Other natural pesticides include:
- Pyrethrum flower
- Tobacco leaves
- Diatomaceous Earth
- Essential oils derived from rosemary, peppermint, cloves, etc.
About 100ml of neem oil is extracted from 1 kg of neem seeds
Preparation of the natural pesticide may take a lot of effort for the average person since the recommended efficacy may vary from one crop to another, or from one pest to another. For example, to get about 100ml of neem oil extracted, 1 kg of the seeds is required. A commercial organic or conventional farmer may find the work of making his own neem preparations as cumbersome and it may be better to use a commercial neem preparation.
Manufacturers of organic pest and disease control inputs remove the guesswork out of the preparation process. The mechanized processes see to it that quantities and ratios of ingredients are based on established standards.

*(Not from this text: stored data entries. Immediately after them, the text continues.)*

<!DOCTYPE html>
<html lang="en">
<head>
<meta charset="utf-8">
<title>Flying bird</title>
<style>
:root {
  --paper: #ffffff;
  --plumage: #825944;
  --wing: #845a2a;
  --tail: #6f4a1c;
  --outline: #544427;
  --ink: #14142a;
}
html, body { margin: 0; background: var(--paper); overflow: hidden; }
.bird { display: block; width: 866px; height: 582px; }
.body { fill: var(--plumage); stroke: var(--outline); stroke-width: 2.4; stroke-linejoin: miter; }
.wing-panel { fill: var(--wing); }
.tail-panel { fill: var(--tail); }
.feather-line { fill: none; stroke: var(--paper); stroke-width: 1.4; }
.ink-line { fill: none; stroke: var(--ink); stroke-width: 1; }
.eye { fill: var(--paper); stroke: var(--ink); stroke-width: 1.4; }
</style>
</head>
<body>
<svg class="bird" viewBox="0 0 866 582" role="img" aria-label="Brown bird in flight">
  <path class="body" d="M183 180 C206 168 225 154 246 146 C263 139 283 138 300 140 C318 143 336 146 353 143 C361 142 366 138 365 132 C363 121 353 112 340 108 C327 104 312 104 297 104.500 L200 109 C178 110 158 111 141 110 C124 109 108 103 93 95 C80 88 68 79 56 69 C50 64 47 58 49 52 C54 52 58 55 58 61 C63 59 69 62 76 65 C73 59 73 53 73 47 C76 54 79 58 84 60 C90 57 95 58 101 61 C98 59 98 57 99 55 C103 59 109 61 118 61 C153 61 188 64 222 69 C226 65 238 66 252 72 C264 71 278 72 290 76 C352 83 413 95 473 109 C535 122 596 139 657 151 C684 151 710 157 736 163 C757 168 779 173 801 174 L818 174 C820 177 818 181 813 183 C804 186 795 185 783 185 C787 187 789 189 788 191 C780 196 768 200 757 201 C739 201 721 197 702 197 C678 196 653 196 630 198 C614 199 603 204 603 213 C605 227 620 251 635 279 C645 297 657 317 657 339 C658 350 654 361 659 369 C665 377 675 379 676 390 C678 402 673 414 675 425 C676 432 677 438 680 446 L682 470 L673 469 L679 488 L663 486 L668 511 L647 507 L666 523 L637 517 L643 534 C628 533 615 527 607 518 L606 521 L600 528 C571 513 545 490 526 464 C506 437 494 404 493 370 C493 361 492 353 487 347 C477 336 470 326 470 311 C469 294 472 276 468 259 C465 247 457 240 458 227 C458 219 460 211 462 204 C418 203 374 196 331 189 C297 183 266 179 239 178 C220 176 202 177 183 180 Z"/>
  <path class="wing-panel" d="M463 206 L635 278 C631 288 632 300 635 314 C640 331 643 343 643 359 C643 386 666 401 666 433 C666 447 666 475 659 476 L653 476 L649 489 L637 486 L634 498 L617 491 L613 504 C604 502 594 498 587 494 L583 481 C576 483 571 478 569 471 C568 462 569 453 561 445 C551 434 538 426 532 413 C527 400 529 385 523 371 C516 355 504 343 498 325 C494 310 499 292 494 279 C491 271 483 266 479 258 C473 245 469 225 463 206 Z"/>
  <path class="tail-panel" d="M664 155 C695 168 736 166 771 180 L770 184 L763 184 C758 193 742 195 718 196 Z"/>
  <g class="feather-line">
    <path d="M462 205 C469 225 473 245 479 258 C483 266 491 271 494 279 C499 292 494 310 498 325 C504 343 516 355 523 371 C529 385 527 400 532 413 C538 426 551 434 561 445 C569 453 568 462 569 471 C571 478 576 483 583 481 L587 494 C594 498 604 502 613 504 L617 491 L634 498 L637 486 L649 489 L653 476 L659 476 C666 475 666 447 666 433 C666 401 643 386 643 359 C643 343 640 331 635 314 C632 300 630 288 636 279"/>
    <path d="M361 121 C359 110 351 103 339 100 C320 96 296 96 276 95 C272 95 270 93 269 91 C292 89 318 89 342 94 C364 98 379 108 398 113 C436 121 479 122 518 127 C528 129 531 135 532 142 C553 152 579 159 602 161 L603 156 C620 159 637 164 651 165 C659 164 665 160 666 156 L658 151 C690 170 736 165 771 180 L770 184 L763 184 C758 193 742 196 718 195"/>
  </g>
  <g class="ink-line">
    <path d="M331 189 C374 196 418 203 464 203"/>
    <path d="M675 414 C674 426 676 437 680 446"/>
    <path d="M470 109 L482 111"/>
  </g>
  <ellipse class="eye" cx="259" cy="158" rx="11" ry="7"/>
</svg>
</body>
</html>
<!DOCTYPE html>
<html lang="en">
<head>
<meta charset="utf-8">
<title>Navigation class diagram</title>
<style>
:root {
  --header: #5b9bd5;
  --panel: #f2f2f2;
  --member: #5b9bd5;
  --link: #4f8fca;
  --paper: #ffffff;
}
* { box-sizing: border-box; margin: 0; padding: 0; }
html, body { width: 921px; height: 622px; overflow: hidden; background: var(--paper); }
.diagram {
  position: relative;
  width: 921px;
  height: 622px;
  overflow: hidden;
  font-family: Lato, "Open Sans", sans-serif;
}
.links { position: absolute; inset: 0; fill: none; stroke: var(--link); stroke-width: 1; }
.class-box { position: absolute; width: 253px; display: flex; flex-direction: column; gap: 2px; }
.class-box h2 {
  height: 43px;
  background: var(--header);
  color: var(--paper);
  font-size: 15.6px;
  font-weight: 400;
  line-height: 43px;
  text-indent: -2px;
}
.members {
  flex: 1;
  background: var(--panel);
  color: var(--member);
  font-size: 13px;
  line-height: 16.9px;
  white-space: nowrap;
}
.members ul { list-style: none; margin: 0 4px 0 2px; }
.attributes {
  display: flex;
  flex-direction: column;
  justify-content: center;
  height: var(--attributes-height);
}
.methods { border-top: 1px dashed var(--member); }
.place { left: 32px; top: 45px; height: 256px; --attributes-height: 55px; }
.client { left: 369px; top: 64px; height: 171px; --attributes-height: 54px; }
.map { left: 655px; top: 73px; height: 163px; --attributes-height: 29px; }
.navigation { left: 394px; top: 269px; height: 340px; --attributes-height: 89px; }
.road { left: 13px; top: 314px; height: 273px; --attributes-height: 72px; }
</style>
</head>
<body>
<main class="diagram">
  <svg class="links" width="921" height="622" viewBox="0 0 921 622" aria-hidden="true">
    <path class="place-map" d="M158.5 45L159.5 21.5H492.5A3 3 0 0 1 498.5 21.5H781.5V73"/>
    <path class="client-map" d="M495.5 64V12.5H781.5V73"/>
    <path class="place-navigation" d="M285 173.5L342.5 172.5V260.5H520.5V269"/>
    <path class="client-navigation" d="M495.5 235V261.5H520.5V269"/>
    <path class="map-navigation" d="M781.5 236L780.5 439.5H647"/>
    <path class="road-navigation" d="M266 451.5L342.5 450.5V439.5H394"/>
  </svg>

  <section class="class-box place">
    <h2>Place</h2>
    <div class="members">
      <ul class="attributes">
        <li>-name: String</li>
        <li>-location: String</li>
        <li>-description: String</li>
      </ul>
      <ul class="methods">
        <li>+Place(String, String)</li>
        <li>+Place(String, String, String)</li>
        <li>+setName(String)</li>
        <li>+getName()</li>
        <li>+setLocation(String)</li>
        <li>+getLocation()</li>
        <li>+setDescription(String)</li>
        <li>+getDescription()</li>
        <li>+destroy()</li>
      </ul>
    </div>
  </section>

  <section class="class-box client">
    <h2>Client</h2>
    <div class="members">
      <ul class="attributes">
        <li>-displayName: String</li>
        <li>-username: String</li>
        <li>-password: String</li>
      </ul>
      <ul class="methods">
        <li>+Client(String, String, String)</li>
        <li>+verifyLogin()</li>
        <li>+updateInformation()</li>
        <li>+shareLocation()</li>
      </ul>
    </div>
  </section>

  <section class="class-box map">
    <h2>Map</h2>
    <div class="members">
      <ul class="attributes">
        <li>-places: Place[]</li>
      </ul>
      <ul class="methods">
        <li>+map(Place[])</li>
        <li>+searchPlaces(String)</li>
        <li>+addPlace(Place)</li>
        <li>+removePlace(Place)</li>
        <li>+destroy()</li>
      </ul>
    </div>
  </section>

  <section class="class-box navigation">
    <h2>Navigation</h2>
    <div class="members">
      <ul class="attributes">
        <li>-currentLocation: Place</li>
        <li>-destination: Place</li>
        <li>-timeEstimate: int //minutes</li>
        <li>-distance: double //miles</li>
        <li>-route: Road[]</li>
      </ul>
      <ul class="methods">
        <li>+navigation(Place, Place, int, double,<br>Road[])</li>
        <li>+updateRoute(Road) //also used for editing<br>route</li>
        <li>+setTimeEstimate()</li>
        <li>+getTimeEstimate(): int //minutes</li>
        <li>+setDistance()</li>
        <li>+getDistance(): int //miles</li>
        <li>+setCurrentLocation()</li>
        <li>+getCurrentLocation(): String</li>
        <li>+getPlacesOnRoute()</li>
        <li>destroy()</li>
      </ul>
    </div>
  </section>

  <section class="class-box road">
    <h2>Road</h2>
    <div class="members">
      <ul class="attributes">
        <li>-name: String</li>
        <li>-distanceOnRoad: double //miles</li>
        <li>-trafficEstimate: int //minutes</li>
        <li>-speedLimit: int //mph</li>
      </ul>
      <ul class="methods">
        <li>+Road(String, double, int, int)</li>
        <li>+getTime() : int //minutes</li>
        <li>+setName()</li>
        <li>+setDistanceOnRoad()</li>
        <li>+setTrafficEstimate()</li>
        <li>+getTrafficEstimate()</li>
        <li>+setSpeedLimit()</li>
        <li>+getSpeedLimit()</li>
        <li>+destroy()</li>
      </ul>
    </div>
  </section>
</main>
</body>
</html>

Standards for pesticide production are developed after consultative processes involving all stakeholders and experts. For organic farming the relevant standard would be one that ensures that food safety and chemical engineering are maintained. The Kenya Bureau of Standards (KEBS) has a technical committee tasked to prepare, modify or amend specifications and codes of practice for organic farming and organic products. One of this committee’s focus is establishment of best practices for Pest Control in organic farming. Standard KS EAS 456:2007 which provides requirements for organic production is a key product of the committee and can be accessed through KEBS.
Apart from the KEBS standards, the Pest Control Board of Kenya exists to ensure that before clearance is given to a manufacturer or importer, the pest control product is evaluated to verify their conformity to the set biosafety and health regulations. The board maintains a list of pesticides that are permitted. Achook, a neem based Organix product that is widely used in Kenya for control of nematodes and foliar insect pests like white fly, borers, diamondback moth, coffee leaf miner, caterpillars, aphids, thrips, mites and bollworms is listed.
You don’t have to grow your own botanical garden to keep pests and diseases away.